Stantec is a large company that works in a variety of areas including engineering, environmental sciences, project management, etc. This approach to all aspects of completing projects means that they must employ archaeologists to complete protection and mitigation of cultural resources. My work for them consists of testing areas that may contain unknown archaeological remains, the excavation of known archaeological sites that will be disturbed, and suggesting ways that disruption to cultural resources can be avoided.
I came to work for them due to a need for an archaeologist that had experience working with the different archaeological cultures of the province. The experience I gained through my time at Memorial University was integral to me being able to fulfill this role.
What do you say to those who question the value of a degree in the humanities and social sciences?
I don’t know if it is only because I am in a bubble but I think this belief is starting to fade. The ability to think, plan, learn, and communicate seem to be becoming more important than the specific “training” you learn during your degree. The countless non-archaeology skills that I developed to finish my degree including the use of statistical analysis programs, survey equipment and explaining my work to a general audience have stood me in good stead in my career.
What would people be most surprised to learn about you?
People are often surprised to hear I have eaten raw narwhal. I work alongside many people from the North and I am willing to try many local traditional foods. Once while working in Milne Inlet, Baffin Island some of the local assistant archaeologists offered me the dish of raw narwhal meat. After trying a few small pieces and taking the advice of adding soya sauce I still can’t say it was my favourite meal.
What advice would you give a student who is unsure of what to study?
There is more to your degree than only the subject matter. Departments have a personality, finding people that share your interest in a topic and are willing to help you and participate in your progression counts for a lot. Be willing to experiment and take classes outside your comfort zone; there is research taking place around you that you would never know about unless you are willing to go looking for it.
What is your favourite place to visit.
Main Face, Flatrock. I like to rock climb, and despite all the great bonus of working in the North it usually means that I miss out on summer activities. This makes it all the better when the weather cooperates and I can get an early spring or late fall climb in.
What are you reading and listening to these days?
I am currently doing lab work and have been working my way through audio books at an incredible rate. I am 12 books deep in Terry Prachett’s Disc World series, which I cannot recommend enough. I also have a love of non-fiction expedition books and Kelly Cordes’ The Tower: a Chronicle of Climbing and Controversy on Cerro Torre is a great book that touches on the history and nationalism of first ascents
What are you most looking forward to within the next year?

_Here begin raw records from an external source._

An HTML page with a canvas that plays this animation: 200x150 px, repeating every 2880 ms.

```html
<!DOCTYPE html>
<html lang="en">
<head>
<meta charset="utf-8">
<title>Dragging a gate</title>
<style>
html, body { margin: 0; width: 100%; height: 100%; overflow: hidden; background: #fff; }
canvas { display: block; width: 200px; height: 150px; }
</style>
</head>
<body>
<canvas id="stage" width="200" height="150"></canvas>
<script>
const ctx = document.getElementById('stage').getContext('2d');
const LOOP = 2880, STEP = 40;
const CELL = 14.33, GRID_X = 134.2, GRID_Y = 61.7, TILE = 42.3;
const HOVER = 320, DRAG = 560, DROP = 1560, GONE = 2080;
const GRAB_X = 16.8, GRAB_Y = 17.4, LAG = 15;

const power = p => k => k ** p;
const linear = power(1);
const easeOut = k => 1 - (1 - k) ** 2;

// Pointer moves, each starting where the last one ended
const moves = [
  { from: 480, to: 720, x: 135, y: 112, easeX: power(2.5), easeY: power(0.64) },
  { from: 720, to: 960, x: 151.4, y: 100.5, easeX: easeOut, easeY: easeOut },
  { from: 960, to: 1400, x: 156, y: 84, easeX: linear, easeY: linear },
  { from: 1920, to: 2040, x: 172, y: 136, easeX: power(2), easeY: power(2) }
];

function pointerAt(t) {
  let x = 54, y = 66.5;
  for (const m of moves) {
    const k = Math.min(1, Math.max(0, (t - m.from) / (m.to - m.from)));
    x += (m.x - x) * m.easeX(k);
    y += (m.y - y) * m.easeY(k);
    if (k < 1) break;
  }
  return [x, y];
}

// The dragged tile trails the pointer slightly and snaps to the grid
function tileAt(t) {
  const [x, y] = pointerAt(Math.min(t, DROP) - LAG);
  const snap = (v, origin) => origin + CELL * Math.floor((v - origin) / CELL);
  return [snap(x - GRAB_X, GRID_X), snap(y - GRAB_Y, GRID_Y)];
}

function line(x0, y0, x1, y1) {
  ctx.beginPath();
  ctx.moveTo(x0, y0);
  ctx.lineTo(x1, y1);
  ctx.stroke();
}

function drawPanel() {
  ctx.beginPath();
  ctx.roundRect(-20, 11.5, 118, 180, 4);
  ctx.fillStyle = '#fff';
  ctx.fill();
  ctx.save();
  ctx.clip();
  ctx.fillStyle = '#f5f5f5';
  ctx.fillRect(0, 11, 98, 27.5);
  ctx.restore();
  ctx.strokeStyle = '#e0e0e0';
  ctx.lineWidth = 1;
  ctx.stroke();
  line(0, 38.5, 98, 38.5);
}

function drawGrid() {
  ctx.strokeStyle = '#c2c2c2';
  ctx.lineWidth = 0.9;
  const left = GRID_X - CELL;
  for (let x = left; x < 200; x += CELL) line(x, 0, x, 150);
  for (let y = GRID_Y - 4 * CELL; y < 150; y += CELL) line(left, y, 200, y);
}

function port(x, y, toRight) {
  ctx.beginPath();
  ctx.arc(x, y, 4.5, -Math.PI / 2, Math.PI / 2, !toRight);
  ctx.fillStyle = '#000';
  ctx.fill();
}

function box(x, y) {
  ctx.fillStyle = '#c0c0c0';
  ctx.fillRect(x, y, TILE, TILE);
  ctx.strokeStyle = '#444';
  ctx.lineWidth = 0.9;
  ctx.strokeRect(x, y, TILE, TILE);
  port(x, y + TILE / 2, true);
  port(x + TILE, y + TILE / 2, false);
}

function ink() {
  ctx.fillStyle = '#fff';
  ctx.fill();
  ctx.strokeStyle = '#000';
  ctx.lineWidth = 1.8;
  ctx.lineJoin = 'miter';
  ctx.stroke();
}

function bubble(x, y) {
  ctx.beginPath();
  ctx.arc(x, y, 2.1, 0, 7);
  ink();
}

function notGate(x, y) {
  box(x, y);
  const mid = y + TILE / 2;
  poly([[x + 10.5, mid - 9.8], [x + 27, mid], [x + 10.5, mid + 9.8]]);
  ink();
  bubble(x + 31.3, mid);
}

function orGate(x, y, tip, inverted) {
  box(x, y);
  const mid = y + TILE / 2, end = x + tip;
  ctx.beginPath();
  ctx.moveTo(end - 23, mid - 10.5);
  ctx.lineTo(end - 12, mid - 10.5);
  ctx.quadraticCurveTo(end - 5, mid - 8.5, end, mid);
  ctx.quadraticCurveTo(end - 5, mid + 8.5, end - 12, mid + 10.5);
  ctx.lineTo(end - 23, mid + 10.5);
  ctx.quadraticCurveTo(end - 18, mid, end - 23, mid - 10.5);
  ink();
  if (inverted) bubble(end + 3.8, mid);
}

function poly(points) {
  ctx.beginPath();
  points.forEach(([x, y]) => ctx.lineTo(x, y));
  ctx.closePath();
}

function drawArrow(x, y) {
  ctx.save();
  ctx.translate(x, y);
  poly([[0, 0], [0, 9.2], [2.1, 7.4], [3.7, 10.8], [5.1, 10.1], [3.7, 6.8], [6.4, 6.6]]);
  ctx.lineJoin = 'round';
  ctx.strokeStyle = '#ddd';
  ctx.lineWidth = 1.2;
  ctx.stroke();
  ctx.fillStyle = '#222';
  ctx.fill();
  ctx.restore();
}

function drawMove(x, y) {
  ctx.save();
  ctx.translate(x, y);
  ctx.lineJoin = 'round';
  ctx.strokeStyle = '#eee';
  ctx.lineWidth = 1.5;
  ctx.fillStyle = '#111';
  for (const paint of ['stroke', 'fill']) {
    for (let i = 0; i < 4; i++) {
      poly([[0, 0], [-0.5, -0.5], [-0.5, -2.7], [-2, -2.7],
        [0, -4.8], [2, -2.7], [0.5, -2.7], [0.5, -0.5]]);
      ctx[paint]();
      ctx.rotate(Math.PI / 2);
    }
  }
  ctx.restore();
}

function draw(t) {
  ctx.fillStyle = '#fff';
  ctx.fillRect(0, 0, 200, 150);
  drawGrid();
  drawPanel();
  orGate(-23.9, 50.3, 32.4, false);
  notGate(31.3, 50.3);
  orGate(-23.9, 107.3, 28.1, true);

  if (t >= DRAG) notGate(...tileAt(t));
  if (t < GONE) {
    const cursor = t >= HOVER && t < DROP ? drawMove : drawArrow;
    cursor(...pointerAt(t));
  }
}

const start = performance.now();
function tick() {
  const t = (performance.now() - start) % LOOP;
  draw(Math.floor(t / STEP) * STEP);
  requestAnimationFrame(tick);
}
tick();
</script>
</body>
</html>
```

I am already planning for my next stretch of field work in Labrador, I can’t wait to get back in the field and see what new sites and artifacts are going to be found this year. An added bonus to this year’s work in Goose Bay, is that after completing the Trapline half marathon last year I have started training for the 2016 full marathon.